__PROBLEM REQUIREMENTS__:
Take every line from the material that has the word "iris" in it.
◆ ◆ ◆ ◆ ◆
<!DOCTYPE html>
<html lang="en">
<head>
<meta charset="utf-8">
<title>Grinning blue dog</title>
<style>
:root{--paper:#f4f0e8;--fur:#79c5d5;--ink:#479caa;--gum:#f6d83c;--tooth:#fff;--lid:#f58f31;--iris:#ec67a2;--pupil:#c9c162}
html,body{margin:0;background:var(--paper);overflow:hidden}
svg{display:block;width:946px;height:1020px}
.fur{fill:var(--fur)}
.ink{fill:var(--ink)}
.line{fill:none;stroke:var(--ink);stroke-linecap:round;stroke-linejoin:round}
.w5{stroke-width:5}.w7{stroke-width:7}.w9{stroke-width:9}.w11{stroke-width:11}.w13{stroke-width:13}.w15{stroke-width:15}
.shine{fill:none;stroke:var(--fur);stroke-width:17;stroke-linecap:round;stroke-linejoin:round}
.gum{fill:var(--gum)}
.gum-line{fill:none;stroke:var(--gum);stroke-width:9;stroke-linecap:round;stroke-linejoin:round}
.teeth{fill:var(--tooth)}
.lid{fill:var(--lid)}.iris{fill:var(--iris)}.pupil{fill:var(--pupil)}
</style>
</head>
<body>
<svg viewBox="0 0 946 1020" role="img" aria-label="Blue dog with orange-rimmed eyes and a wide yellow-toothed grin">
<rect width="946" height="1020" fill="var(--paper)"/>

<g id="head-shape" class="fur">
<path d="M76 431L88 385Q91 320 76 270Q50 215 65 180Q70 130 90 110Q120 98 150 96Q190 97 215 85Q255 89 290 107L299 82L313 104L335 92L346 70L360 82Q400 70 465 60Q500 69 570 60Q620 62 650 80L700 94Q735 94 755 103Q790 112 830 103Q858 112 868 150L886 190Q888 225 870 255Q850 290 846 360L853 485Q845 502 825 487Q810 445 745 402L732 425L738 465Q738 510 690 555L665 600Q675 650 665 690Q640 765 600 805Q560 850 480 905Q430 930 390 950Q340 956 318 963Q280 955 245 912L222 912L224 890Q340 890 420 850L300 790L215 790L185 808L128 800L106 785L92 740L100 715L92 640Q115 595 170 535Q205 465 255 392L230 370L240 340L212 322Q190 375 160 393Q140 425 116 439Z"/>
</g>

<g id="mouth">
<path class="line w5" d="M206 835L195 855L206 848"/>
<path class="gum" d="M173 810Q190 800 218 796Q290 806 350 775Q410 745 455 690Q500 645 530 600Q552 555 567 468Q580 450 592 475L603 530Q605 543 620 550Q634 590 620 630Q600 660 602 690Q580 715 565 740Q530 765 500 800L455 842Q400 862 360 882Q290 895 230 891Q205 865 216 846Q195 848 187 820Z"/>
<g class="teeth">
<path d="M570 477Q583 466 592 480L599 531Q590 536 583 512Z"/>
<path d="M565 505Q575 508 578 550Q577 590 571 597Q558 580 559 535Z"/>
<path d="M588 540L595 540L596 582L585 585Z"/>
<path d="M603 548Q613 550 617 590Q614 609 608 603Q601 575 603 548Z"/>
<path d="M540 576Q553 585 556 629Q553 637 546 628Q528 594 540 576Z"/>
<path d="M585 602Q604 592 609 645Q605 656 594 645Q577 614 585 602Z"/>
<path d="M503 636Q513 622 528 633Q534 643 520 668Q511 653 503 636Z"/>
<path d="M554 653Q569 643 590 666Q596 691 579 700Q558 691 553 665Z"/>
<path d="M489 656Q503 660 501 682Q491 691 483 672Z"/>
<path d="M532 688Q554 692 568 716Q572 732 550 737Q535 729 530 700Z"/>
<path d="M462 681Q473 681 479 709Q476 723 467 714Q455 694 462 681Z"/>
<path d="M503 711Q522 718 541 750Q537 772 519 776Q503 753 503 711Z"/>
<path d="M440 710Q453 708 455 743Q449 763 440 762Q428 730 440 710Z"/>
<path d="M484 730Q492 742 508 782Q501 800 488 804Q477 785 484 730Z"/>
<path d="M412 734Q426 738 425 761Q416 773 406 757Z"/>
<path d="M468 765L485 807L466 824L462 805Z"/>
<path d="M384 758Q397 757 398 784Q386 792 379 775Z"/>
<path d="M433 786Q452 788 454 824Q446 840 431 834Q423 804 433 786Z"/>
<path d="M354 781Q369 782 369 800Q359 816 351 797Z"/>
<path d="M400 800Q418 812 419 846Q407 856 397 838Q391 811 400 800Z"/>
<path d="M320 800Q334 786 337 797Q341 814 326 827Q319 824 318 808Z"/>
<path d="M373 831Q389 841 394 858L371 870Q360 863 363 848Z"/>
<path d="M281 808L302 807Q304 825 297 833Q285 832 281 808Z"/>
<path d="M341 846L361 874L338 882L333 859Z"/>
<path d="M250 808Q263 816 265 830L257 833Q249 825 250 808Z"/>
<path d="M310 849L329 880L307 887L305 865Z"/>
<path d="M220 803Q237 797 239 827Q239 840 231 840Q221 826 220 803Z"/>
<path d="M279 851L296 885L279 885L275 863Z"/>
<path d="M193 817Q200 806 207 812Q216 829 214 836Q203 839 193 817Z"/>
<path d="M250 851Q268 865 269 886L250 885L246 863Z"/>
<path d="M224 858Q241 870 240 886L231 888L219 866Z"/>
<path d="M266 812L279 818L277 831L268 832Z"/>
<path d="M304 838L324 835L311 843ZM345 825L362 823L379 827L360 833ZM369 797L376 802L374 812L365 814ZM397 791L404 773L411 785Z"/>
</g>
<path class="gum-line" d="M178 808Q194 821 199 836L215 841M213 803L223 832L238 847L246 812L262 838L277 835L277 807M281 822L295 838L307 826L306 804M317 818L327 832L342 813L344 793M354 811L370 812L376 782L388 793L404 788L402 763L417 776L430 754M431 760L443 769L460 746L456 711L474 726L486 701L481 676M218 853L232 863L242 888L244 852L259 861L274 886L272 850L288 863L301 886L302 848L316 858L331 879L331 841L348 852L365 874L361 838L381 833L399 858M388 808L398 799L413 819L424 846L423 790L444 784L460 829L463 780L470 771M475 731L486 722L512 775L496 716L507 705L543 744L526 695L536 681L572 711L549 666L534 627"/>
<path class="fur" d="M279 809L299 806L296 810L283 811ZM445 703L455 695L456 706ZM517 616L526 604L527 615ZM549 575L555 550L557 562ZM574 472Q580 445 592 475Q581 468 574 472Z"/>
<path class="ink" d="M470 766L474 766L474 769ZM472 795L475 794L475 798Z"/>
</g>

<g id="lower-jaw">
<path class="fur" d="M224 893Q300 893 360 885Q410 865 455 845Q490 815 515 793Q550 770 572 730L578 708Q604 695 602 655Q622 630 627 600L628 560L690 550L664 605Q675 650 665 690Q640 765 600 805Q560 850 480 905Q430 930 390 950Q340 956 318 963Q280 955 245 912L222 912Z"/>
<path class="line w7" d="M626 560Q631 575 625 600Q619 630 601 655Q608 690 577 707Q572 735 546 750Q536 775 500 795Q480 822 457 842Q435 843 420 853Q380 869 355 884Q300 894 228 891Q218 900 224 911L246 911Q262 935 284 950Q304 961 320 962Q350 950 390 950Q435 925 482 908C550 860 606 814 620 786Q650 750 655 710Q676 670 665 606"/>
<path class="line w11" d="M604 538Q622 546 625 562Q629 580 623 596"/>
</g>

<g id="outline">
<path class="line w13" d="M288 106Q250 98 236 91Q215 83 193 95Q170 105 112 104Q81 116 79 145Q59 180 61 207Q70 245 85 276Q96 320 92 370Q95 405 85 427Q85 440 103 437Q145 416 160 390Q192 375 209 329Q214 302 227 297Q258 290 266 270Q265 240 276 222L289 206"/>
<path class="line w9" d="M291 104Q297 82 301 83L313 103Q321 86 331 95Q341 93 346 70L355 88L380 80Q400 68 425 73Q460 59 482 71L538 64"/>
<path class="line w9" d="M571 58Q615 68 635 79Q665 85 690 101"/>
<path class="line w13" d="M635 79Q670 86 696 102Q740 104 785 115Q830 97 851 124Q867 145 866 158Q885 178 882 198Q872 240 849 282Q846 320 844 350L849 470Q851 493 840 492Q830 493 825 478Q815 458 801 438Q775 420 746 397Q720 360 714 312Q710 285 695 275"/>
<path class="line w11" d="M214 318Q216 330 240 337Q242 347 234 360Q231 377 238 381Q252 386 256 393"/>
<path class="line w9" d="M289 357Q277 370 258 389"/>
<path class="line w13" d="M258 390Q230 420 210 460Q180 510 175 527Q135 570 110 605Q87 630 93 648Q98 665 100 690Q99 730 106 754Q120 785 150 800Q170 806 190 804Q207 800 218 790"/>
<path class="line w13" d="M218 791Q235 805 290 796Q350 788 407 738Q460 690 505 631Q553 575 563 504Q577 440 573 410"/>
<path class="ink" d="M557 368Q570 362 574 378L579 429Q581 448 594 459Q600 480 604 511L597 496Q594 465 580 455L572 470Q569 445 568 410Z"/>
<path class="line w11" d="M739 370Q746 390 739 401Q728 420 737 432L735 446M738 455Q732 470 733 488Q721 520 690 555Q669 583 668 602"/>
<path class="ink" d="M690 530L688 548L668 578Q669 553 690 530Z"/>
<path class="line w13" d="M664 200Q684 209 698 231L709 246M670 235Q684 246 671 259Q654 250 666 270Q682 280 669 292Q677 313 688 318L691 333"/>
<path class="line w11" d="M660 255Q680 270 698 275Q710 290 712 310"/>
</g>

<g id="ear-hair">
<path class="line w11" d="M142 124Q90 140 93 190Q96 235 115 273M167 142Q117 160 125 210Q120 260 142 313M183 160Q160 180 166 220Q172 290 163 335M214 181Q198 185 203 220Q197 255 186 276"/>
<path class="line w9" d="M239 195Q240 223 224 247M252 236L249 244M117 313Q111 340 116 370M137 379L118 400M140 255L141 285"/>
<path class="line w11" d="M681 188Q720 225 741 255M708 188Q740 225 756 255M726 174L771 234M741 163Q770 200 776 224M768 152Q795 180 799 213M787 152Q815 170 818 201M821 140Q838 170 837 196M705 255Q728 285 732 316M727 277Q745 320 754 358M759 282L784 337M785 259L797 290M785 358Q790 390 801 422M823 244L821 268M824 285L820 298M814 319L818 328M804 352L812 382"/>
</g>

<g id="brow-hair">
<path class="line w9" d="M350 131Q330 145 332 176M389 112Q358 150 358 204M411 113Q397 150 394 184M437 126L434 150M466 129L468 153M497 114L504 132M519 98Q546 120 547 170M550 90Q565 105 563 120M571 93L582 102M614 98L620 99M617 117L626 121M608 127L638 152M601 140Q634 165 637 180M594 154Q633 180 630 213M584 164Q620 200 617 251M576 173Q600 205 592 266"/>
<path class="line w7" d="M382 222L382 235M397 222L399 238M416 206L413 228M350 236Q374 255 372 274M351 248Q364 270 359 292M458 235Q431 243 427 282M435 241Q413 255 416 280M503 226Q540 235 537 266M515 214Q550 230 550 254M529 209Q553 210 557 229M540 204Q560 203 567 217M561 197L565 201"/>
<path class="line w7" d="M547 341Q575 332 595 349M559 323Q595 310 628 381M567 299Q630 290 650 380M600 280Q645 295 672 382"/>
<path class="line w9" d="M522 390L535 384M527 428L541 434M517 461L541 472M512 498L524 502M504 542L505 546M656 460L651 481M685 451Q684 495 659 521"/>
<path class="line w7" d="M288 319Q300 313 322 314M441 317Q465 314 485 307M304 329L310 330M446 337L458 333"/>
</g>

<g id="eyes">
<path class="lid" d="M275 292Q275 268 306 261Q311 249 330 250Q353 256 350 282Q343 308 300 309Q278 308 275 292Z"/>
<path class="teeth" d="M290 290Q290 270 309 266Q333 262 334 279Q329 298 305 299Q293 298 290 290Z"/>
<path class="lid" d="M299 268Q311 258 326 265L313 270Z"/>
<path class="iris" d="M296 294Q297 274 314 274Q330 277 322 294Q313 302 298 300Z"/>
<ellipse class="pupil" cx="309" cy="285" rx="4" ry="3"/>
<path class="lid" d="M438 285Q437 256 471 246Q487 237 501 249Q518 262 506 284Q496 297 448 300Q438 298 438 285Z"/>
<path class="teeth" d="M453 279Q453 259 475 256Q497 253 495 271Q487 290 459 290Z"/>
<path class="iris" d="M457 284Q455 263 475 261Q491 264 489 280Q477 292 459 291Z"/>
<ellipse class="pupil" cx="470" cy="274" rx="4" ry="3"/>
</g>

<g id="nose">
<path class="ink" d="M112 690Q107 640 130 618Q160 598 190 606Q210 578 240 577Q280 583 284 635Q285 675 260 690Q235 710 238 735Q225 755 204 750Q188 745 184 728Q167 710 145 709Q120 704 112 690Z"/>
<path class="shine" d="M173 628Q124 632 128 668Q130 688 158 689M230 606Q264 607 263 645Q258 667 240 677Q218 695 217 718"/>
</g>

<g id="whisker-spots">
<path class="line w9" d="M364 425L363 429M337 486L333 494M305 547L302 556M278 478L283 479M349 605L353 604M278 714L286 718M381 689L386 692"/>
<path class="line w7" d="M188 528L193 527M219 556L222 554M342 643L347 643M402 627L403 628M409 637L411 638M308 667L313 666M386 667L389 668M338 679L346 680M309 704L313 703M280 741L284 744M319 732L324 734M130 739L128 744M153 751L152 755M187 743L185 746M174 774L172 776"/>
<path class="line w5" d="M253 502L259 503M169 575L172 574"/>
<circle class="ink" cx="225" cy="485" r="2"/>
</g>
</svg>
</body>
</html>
◆ ◆ ◆ ◆ ◆
__SOLUTION TO THIS EXERCISE__:
:root{--paper:#f4f0e8;--fur:#79c5d5;--ink:#479caa;--gum:#f6d83c;--tooth:#fff;--lid:#f58f31;--iris:#ec67a2;--pupil:#c9c162}
.lid{fill:var(--lid)}.iris{fill:var(--iris)}.pupil{fill:var(--pupil)}
<path class="iris" d="M296 294Q297 274 314 274Q330 277 322 294Q313 302 298 300Z"/>
<path class="iris" d="M457 284Q455 263 475 261Q491 264 489 280Q477 292 459 291Z"/>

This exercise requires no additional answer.